Please tally the lines in the records that include the word "function" and answer with the bare number.

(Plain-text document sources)
§ §

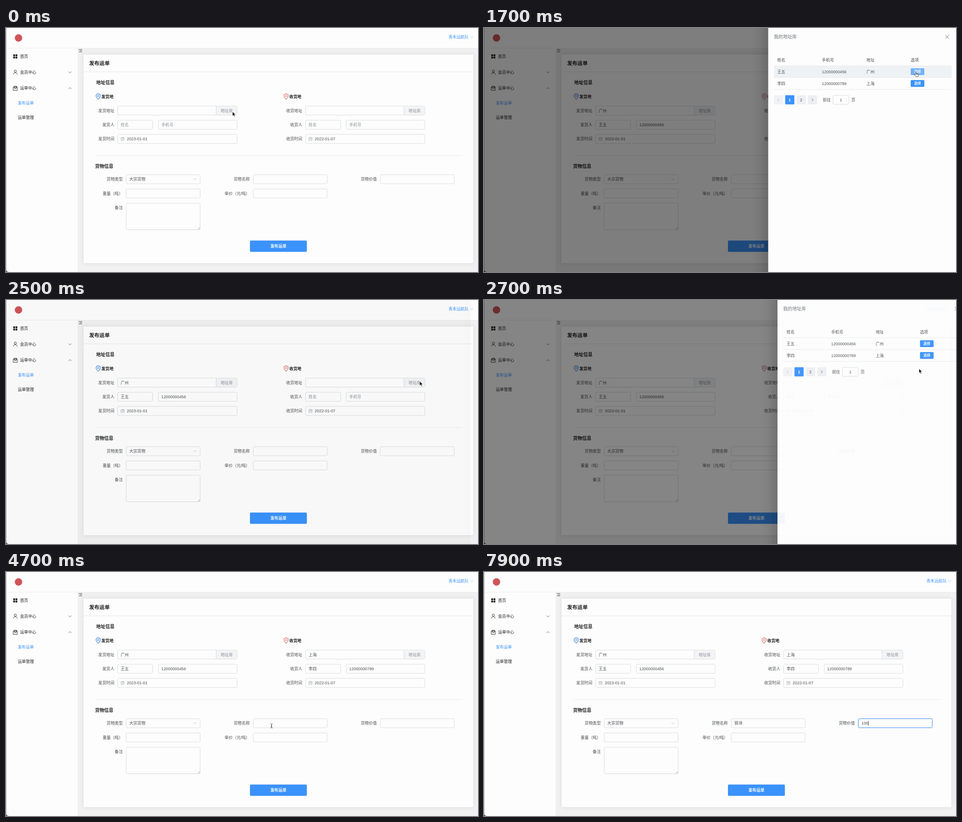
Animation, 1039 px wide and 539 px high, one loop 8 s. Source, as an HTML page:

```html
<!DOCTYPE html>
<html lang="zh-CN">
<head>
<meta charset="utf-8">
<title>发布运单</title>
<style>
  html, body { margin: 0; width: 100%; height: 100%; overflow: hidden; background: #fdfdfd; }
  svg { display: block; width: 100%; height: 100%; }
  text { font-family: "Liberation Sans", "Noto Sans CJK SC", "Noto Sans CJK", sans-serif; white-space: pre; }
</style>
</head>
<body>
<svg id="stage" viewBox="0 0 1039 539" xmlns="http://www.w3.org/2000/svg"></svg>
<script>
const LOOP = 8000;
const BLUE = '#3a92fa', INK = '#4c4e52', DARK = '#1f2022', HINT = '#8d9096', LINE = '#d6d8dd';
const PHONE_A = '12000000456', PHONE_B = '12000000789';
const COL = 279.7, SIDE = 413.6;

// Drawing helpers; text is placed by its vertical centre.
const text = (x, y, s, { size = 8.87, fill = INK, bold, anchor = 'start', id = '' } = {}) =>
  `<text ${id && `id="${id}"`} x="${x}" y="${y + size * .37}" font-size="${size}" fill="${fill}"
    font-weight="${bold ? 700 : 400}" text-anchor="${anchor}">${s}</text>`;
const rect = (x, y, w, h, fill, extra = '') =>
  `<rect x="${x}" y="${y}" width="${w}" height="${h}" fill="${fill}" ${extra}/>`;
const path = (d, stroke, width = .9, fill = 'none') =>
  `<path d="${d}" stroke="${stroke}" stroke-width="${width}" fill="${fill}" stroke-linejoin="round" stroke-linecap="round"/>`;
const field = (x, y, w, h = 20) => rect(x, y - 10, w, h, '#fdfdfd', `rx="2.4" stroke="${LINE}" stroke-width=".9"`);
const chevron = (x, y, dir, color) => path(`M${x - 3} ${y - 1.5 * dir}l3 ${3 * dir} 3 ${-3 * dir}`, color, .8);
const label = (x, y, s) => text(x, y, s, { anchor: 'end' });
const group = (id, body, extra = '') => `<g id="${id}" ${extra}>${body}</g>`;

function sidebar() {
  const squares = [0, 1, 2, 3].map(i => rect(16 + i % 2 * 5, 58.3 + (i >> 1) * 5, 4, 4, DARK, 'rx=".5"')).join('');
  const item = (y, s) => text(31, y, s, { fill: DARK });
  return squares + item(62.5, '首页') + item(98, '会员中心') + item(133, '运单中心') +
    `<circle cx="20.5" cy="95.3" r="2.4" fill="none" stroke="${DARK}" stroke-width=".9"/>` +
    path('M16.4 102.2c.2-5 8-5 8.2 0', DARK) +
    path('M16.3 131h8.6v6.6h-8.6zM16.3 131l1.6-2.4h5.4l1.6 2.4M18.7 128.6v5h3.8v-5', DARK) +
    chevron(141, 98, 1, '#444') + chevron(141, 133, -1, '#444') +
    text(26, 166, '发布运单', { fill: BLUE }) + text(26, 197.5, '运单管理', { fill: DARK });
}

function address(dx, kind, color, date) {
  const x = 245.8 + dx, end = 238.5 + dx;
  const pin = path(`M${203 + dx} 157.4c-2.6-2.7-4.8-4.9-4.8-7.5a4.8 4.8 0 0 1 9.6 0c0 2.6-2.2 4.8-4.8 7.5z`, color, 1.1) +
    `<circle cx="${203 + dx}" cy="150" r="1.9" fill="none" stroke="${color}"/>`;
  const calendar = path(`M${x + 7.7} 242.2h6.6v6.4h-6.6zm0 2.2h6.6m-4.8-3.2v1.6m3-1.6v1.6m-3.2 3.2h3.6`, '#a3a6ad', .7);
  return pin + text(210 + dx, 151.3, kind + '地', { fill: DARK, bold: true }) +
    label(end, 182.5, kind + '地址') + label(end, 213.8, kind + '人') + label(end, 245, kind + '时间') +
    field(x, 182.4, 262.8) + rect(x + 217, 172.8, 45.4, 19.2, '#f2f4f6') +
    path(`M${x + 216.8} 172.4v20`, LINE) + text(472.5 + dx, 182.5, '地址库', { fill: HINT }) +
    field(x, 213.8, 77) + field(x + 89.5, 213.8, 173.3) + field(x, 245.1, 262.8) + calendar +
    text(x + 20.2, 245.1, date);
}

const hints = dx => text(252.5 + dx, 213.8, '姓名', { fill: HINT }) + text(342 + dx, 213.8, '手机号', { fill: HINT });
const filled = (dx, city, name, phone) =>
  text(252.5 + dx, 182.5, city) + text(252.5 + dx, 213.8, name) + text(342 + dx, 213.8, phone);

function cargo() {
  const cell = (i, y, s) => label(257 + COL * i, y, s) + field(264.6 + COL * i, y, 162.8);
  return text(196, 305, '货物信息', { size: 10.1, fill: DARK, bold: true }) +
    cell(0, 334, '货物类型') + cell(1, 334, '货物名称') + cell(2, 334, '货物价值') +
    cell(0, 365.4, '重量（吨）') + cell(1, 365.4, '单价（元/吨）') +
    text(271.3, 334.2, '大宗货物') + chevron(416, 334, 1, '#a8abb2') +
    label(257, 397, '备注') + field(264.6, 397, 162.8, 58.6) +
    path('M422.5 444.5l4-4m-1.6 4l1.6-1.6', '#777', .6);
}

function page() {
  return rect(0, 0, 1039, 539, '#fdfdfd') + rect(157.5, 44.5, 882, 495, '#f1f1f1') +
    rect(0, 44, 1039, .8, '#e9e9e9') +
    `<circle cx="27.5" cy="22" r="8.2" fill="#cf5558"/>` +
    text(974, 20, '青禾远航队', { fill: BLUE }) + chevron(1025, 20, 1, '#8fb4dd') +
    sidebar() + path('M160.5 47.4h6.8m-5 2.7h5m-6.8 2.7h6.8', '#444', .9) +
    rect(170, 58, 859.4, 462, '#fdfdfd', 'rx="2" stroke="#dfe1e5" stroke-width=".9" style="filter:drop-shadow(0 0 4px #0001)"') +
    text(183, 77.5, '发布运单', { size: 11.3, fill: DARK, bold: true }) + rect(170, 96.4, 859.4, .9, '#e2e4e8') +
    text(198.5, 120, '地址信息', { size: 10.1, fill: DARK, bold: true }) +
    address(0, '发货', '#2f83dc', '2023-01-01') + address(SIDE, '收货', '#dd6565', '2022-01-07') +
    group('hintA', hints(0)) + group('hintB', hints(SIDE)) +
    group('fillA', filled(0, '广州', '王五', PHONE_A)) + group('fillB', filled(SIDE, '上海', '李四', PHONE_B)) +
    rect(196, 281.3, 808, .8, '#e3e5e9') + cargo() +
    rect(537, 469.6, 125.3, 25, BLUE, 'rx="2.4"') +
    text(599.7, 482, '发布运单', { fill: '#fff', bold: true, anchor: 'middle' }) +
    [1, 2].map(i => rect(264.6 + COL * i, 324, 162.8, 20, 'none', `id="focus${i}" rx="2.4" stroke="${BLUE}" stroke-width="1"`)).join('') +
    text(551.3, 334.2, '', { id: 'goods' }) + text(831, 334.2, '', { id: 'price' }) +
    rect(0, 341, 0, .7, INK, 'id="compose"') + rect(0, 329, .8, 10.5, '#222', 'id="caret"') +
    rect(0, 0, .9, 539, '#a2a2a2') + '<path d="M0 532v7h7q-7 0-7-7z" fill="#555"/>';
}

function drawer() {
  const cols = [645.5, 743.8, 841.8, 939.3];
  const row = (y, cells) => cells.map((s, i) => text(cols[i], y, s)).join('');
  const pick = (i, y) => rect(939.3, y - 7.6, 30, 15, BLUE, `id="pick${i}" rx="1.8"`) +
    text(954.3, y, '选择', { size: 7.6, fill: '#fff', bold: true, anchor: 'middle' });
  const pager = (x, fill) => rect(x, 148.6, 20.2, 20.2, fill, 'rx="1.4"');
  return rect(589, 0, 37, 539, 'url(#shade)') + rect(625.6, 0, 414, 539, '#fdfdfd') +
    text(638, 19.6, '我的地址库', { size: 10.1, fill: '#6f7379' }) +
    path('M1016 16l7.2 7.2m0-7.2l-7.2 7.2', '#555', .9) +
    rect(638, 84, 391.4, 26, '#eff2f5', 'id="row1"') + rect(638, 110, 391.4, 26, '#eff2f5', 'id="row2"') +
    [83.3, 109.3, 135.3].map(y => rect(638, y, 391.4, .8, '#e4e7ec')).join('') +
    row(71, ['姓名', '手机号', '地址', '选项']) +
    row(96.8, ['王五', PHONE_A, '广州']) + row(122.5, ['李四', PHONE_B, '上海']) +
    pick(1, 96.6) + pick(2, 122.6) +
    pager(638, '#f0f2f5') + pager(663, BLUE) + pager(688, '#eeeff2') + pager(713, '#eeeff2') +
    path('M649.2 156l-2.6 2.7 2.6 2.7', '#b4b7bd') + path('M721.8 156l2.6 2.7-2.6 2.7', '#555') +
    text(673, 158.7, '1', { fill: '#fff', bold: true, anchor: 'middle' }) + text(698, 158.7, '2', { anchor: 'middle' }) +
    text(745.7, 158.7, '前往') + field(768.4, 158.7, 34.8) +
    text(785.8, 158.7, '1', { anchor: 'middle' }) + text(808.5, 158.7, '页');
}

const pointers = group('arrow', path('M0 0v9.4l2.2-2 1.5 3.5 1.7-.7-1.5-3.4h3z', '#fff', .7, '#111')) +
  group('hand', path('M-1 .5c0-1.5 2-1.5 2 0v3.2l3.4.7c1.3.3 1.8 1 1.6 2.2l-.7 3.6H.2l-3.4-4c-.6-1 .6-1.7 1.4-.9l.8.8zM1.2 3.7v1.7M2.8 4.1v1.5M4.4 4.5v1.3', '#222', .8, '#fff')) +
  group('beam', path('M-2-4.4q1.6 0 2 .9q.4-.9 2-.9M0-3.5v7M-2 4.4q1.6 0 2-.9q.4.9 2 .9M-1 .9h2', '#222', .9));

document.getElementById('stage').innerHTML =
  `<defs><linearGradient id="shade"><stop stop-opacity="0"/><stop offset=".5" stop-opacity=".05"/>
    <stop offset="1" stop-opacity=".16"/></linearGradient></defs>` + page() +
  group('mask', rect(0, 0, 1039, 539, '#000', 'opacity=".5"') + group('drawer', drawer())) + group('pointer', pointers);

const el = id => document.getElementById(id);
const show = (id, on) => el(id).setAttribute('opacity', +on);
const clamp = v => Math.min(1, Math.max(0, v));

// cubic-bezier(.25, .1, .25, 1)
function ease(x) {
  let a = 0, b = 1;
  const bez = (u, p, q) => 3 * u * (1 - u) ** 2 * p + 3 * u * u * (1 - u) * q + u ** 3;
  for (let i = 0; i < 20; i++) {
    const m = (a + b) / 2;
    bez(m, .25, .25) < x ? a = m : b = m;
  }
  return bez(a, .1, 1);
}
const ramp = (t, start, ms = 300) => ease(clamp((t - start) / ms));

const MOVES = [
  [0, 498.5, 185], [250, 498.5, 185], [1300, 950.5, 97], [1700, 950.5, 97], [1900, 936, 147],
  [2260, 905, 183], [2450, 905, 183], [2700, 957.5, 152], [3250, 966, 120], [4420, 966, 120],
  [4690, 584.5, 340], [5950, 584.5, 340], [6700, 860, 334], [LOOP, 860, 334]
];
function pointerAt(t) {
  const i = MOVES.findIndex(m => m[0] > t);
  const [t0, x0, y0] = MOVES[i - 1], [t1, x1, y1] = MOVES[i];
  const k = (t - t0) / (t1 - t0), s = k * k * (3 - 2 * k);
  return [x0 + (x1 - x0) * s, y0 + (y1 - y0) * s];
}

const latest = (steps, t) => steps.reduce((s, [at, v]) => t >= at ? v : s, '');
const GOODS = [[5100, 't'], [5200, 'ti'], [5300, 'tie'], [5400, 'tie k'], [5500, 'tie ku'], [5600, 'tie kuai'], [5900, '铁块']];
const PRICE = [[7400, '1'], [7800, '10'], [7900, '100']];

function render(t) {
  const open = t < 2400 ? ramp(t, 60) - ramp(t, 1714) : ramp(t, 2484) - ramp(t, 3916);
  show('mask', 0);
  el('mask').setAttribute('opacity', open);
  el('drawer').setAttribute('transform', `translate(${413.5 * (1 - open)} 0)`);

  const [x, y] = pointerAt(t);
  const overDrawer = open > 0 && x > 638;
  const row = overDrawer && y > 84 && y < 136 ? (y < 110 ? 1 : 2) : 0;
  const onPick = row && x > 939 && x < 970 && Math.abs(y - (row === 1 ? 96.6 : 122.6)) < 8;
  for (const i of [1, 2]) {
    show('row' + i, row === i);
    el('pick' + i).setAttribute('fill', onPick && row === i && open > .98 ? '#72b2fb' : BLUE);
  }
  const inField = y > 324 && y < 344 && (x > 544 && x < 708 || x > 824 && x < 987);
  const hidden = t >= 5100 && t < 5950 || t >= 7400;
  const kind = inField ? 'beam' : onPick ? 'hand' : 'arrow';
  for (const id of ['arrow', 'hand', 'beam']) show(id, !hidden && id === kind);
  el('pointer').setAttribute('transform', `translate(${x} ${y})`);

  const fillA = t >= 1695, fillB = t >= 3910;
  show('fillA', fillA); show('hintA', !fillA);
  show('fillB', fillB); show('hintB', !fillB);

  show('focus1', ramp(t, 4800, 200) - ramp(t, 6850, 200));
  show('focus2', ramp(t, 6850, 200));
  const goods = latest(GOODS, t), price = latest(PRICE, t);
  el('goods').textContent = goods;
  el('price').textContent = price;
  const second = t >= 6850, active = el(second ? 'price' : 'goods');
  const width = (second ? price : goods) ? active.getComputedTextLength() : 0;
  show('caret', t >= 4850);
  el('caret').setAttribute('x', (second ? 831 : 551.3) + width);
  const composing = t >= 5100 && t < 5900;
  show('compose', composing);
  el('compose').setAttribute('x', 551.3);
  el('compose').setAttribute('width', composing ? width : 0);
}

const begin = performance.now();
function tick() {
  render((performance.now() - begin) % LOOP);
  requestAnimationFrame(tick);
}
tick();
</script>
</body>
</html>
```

§ §

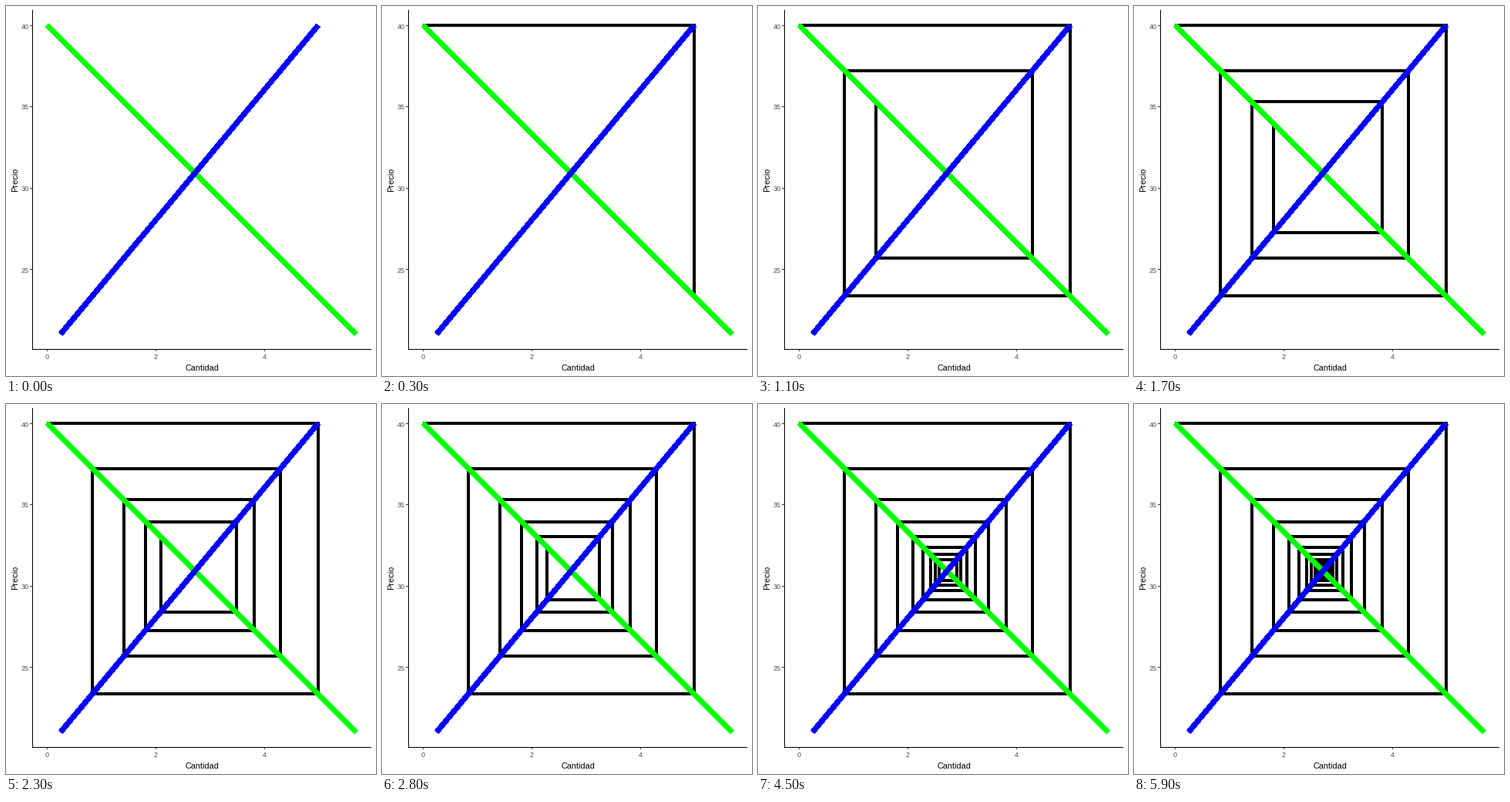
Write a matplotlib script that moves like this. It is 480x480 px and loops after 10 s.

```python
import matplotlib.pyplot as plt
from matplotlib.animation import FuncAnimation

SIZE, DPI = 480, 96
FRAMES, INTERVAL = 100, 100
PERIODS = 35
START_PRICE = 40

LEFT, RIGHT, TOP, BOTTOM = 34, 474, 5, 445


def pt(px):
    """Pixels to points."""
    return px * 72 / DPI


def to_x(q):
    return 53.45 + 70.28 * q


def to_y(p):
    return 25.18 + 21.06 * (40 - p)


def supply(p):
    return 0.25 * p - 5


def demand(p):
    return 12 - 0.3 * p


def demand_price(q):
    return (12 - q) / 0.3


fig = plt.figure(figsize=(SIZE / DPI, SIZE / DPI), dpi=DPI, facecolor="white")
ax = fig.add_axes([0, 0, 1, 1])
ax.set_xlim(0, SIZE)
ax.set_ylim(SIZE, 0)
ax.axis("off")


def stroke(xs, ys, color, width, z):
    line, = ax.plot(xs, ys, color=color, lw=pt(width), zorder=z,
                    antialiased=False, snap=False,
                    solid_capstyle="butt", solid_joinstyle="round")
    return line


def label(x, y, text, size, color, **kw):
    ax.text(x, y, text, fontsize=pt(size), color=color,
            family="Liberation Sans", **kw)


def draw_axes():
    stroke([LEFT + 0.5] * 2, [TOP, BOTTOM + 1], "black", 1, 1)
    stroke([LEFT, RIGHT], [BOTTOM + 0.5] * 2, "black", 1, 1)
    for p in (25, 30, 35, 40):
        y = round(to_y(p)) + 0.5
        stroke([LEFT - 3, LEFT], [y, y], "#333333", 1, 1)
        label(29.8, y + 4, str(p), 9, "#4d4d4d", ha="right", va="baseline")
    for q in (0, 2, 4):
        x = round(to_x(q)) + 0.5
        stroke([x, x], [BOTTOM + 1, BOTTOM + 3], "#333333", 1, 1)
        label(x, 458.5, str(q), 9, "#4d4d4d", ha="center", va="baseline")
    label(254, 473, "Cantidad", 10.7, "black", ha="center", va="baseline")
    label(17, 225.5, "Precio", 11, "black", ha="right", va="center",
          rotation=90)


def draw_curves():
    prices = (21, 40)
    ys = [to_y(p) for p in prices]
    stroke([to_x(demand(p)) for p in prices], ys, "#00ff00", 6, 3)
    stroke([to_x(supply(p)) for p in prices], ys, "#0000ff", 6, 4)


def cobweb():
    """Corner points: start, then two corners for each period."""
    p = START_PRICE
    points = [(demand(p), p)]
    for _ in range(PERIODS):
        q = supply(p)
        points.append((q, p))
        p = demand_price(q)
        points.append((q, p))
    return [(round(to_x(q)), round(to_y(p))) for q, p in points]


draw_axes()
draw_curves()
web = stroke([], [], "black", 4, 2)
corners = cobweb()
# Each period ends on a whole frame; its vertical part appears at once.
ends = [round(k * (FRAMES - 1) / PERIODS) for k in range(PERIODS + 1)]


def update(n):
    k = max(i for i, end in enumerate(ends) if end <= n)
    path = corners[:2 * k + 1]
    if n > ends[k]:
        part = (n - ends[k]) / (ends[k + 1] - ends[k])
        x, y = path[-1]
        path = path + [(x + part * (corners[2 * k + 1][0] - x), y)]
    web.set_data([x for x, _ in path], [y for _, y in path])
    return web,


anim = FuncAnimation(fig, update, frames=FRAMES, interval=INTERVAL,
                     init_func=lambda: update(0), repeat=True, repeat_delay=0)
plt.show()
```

§ §

▶ **Answer to the exercise**: 9